Portrait of Kepler by an unknown artist, 1610
|Born||December 27, 1571|
|Died||November 15, 1630 (aged 58)|
Free Imperial City of Regensburg, Holy Roman Empire
|Residence||Württemberg; Styria; Bohemia; Upper Austria|
|Alma mater||Tübinger Stift, University of Tübingen|
|Known for||Kepler's laws of planetary motion|
|Fields||Astronomy, astrology, mathematics and natural philosophy|
|Doctoral advisor||Michael Maestlin|
|Influenced||Sir Isaac Newton|

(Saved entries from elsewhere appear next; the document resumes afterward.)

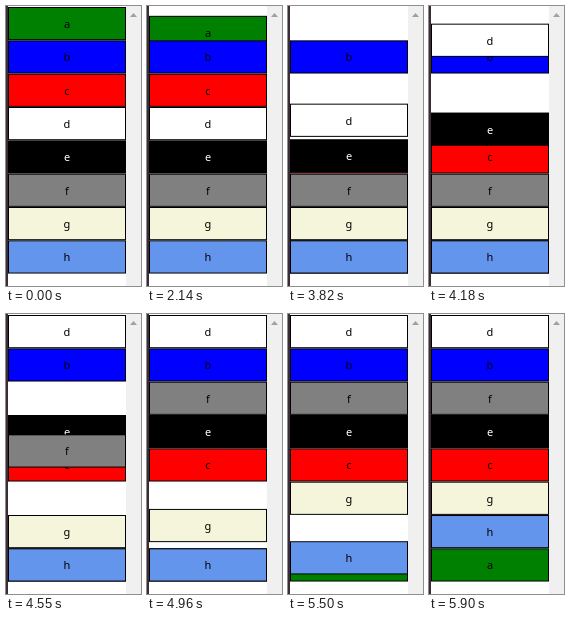
Animation, 135 px wide and 280 px high, one loop 6630 ms. Source, as an HTML page with a canvas:

```html
<!DOCTYPE html>
<html lang="en">
<head>
<meta charset="utf-8">
<title>Reordering list</title>
<style>
  html, body { margin: 0; width: 100%; height: 100%; overflow: hidden; background: #fff; }
  canvas { display: block; width: 135px; height: 280px; }
</style>
</head>
<body>
<canvas id="stage"></canvas>
<script>
const WIDTH = 135, HEIGHT = 280, LOOP = 6630;
const LEFT = 2, ROW_WIDTH = 118, ROW_HEIGHT = 33.2, TOP = 1, PITCH = 100 / 3;
const MOVE = 450;

// Rows in paint order; "to" is the final slot, "start" when the row leaves.
const rows = [
  { label: 'a', color: 'green', to: 7, start: 2124 },
  { label: 'b', color: 'blue', to: 1, start: 0 },
  { label: 'c', color: 'red', to: 4, start: 2664 },
  { label: 'd', color: 'white', to: 0, start: 3806 },
  { label: 'e', color: 'black', to: 3, start: 3806 },
  { label: 'f', color: 'gray', to: 2, start: 4338 },
  { label: 'g', color: 'beige', to: 5, start: 4879 },
  { label: 'h', color: 'cornflowerblue', to: 6, start: 5405 }
];

const canvas = document.getElementById('stage');
// An opaque canvas allows subpixel text smoothing.
const ctx = canvas.getContext('2d', { alpha: false });
const scale = window.devicePixelRatio || 1;
canvas.width = Math.round(WIDTH * scale);
canvas.height = Math.round(HEIGHT * scale);

const clamp = v => Math.min(1, Math.max(0, v));

function box(x, y, w, h, color) {
  ctx.fillStyle = color;
  ctx.fillRect(x, y, w, h);
}

function drawFrame() {
  box(0, 0, WIDTH, HEIGHT, '#fff');
  box(0, 0, LEFT, HEIGHT, '#3b2d38');
  box(120, 0, 15, HEIGHT, '#f0f0f0');
  ctx.fillStyle = '#a0a0a0';
  ctx.beginPath();
  ctx.moveTo(124, 11);
  ctx.lineTo(127.5, 7);
  ctx.lineTo(131, 11);
  ctx.fill();
}

function drawRow(row, slot, time) {
  const progress = clamp((time - row.start) / MOVE);
  const y = TOP + PITCH * (slot + (row.to - slot) * progress);
  // Fractional edges leave soft seams between rows.
  box(LEFT, y, ROW_WIDTH, ROW_HEIGHT, '#000');
  box(LEFT + 1, y + 1, ROW_WIDTH - 2, ROW_HEIGHT - 2, row.color);
  ctx.fillStyle = row.color === 'black' ? '#fff' : '#000';
  ctx.fillText(row.label, LEFT + ROW_WIDTH / 2, Math.round(y) + 21);
}

function render(time) {
  ctx.setTransform(scale, 0, 0, scale, 0, 0);
  ctx.font = '11px "Noto Sans", sans-serif';
  ctx.textAlign = 'center';
  drawFrame();
  rows.forEach((row, slot) => drawRow(row, slot, time));
}

const began = performance.now();
function tick() {
  render((performance.now() - began) % LOOP);
  requestAnimationFrame(tick);
}
tick();
</script>
</body>
</html>
```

He was Tycho Brahe's apprentice. Tycho Brahe looked at the way the planets moved in the sky. Johannes Kepler found a simple way to say how the planets move. Kepler also studied other things like Kepler's supernova.

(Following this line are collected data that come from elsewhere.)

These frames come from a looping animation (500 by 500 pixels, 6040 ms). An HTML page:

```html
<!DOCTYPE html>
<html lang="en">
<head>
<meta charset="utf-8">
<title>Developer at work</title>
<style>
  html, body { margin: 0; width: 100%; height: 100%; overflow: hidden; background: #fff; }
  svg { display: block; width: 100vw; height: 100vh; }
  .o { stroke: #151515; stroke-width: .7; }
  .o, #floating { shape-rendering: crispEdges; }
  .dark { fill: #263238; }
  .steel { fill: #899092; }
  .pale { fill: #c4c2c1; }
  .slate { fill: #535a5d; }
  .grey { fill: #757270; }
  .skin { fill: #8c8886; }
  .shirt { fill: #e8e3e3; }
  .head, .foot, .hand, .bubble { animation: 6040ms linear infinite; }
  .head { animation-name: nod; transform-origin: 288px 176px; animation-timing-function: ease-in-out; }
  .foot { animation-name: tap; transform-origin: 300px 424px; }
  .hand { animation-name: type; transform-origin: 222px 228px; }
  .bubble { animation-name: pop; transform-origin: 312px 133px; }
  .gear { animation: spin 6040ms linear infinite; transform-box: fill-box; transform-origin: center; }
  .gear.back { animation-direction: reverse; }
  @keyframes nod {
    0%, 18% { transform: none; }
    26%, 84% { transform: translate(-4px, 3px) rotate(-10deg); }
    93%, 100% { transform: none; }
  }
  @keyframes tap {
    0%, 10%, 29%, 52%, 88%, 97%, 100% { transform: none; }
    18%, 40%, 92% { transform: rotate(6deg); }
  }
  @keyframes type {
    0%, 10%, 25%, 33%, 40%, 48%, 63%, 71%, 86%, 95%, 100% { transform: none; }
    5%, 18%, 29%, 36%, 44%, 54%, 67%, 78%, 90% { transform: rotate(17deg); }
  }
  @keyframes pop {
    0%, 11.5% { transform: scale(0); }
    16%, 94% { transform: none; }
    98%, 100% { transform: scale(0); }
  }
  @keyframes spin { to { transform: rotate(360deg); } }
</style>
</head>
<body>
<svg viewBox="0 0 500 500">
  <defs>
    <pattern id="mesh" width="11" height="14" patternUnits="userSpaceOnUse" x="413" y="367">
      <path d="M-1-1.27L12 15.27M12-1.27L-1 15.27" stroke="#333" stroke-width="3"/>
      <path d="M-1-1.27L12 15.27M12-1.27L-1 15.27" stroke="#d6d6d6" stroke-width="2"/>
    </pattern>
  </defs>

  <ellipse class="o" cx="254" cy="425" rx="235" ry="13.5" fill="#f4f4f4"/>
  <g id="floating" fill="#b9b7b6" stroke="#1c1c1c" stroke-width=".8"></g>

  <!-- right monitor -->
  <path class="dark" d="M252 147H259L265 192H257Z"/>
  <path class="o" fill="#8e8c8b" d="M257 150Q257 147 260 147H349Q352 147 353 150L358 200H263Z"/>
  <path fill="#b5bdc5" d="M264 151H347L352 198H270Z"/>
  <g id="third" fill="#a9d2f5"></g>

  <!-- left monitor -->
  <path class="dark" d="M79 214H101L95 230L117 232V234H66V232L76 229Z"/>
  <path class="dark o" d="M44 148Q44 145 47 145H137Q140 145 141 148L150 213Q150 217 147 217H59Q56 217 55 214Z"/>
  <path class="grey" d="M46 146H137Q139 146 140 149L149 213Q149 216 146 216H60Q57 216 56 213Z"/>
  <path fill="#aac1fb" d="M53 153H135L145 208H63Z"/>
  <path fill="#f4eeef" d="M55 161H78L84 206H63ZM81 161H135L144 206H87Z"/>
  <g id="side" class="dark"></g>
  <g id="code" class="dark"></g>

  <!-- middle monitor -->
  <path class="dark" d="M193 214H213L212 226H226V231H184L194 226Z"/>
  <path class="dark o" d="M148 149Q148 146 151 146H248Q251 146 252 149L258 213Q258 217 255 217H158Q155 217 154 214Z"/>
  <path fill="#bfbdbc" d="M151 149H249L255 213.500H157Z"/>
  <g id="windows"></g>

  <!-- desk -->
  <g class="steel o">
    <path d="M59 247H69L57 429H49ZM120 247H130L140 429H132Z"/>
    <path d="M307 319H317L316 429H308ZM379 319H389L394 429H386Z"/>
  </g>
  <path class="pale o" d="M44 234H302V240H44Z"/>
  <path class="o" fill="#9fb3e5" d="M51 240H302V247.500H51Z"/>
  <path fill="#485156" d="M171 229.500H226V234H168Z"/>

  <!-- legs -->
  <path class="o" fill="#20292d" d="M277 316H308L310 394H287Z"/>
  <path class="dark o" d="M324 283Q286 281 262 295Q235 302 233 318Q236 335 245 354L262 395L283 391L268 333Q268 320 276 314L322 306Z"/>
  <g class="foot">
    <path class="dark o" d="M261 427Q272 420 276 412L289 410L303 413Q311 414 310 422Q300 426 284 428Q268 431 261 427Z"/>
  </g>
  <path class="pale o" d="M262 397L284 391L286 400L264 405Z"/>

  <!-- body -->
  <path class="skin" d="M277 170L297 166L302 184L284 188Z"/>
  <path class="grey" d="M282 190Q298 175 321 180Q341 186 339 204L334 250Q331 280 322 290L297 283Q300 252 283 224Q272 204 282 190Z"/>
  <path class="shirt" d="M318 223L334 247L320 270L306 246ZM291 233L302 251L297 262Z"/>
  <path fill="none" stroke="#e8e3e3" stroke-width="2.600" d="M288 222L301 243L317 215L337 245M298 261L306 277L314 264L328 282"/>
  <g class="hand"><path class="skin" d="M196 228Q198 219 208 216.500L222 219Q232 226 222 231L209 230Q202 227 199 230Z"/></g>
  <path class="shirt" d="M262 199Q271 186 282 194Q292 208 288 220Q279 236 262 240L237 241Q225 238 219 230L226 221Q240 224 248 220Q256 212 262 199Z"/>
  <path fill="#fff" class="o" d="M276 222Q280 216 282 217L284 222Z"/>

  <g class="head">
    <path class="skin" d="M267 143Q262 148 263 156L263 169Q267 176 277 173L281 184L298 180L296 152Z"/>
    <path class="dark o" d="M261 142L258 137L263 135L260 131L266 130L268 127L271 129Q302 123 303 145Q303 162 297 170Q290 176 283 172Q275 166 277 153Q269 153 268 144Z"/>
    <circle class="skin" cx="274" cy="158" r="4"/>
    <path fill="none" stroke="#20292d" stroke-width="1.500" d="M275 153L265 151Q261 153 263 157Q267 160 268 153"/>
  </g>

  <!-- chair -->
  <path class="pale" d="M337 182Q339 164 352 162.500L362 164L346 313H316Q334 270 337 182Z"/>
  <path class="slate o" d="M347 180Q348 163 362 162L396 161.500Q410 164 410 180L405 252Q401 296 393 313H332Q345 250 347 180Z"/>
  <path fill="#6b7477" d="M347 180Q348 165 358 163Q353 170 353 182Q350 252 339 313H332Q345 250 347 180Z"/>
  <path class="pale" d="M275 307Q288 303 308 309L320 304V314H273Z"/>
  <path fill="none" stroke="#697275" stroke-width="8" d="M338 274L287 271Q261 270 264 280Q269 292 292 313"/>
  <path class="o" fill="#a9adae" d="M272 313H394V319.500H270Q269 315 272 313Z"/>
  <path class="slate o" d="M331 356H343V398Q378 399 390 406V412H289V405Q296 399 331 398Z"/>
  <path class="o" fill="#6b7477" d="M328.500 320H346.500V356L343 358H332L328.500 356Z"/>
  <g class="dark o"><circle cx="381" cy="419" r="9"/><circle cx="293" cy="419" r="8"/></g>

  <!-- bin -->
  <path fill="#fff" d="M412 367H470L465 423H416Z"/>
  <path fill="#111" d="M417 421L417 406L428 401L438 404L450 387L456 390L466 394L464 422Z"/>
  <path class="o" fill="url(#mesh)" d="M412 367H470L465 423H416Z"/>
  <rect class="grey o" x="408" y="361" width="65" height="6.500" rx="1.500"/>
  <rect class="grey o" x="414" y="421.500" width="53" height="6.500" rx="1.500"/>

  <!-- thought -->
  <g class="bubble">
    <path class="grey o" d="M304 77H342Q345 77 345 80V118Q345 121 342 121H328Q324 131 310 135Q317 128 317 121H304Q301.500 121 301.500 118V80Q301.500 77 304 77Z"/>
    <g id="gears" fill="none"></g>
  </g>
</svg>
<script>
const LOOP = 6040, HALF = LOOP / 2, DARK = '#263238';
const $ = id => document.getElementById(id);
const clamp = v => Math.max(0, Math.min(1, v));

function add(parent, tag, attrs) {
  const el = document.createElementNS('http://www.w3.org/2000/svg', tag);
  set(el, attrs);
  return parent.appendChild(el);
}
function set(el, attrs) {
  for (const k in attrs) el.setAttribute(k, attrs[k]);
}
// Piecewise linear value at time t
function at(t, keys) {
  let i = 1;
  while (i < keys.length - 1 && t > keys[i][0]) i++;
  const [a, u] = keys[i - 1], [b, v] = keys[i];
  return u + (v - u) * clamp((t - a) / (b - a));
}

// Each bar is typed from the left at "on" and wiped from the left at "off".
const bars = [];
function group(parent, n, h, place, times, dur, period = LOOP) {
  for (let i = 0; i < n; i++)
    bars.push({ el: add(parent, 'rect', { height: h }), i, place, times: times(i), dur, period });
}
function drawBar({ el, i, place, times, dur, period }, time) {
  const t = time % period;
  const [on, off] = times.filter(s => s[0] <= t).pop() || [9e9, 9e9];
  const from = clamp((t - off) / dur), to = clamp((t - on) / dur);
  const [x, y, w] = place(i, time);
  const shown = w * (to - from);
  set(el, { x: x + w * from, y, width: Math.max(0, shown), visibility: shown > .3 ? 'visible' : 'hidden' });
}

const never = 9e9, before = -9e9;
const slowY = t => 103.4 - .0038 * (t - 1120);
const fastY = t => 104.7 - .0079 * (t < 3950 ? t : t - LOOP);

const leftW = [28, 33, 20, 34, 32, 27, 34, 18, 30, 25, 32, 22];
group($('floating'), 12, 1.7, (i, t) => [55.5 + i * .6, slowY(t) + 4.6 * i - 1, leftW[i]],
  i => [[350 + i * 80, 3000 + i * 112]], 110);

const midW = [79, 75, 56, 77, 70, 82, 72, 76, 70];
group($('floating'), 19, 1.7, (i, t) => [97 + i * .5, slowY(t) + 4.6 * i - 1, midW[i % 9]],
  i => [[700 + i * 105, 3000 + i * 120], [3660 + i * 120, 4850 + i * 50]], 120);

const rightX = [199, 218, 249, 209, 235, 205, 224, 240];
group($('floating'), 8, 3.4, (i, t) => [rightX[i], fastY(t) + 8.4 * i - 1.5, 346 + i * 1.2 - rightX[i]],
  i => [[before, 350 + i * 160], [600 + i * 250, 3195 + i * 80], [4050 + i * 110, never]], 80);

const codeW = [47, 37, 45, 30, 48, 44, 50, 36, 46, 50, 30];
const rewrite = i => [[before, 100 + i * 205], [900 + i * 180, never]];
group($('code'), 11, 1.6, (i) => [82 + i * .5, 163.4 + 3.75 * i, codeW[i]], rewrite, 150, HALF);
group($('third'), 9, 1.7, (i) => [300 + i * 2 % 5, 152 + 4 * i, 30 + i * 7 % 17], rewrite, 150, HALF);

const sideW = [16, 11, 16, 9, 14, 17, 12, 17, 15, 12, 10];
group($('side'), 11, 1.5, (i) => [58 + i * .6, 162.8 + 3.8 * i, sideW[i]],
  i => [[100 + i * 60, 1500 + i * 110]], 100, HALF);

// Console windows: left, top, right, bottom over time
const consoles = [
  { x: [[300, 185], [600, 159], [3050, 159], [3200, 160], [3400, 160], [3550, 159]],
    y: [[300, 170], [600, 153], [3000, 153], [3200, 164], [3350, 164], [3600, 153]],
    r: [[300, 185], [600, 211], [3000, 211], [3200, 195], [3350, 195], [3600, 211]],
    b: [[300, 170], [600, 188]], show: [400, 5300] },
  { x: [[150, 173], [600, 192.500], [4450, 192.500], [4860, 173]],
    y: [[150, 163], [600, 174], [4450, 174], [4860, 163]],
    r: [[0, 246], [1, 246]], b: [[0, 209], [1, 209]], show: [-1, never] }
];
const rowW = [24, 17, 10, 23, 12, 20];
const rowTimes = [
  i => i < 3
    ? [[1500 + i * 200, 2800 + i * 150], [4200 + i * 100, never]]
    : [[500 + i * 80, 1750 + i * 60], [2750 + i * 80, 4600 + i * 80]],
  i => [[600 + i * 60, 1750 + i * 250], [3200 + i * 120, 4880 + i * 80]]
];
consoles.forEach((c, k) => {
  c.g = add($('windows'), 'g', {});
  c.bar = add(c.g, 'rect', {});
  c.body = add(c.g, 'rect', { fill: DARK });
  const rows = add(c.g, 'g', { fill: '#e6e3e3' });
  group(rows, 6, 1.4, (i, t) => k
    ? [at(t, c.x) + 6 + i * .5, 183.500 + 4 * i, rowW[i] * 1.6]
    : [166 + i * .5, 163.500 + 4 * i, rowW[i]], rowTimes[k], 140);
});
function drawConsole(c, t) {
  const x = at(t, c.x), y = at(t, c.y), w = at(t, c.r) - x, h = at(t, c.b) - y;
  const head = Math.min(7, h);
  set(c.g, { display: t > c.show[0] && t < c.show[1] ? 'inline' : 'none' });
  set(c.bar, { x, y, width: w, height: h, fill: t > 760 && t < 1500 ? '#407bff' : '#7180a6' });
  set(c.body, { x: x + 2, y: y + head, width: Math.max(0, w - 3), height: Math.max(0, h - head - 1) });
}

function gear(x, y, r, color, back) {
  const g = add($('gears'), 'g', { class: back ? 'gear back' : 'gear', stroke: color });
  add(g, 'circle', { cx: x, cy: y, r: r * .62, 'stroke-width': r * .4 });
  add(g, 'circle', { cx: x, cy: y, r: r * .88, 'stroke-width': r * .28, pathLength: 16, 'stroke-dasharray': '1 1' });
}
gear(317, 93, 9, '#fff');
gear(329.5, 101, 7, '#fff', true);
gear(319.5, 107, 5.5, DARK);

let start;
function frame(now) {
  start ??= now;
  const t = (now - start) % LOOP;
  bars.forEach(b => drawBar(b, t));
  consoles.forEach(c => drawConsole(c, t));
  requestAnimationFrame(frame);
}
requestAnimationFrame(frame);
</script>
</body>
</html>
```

How the planets move[change | change source]
A planet moves along a path called an orbit. Kepler used three laws to say what form the path has and how fast the planet moves
- Kepler's first law says that the form of the path is an ellipse, an oval or flattened circle that has two centres. The Sun is in one of the centers of the ellipse. Before Kepler, astronomers thought that planets moved in circles within circles (epicycles) according to the system of Claudius Ptolemy with Earth at the middle of the biggest circle.
- Kepler's second law says how fast the planet moves around the ellipse. When the planet is closer to the Sun, it moves faster. When it is farther from the Sun, it moves slower. If there is a line between the planet and the Sun, the line sweeps out an area as it follows the planet. The area it sweeps out in one day is always the same. Before Kepler, astronomers thought that planets always moved at the same speed along the circles.
- Kepler's third law says how fast different planets move. A planet that is farther from the Sun moves slower than a planet that is closer to the Sun. If a person multiplies the time (T) it takes for a planet to go around the Sun by itself (T2), that number is proportional to the distance (d) of a planet to the Sun multiplied by itself twice (d3).
Kepler published the first two laws in 1609, and the third in 1619.
Writings by Kepler[change | change source]
- Mysterium cosmographicum (The Sacred Mystery of the Cosmos) (1596)
- Astronomia nova (New Astronomy) (1609)
- Epitome astronomiae Copernicanae (Epitome of Copernican Astronomy) (published in three parts from 1618–1621)
- Harmonice Mundi (Harmony of the Worlds) (1619)
- Mysterium cosmographicum (The Sacred Mystery of the Cosmos) 2nd Edition (1621)
- Tabulae Rudolphinae (Rudolphine Tables) (1627)
- Somnium (The Dream) (1634)
Related pages[change | change source]
Sources[change | change source]
- Caspar, Max. 1993. Kepler. transl. and ed. by C. Doris Hellman; with a new introduction and references by Owen Gingerich; bibliographic citations by Owen Gingerich and Alain Segonds. New York: Dover. ISBN 0-486-67605-6
- Gingerich, Owen. 1993. The Eye of Heaven: Ptolemy, Copernicus, Kepler. American Institute of Physics. ISBN 0-88318-863-5
- Gingerich, Owen 1973. "Kepler, Johannes". In Dictionary of Scientific Biography, Volume VII. Charles Coulston Gillispie, editor. New York: Scribner's.
Other websites[change | change source]
|Wikimedia Commons has media related to Johannes Kepler.|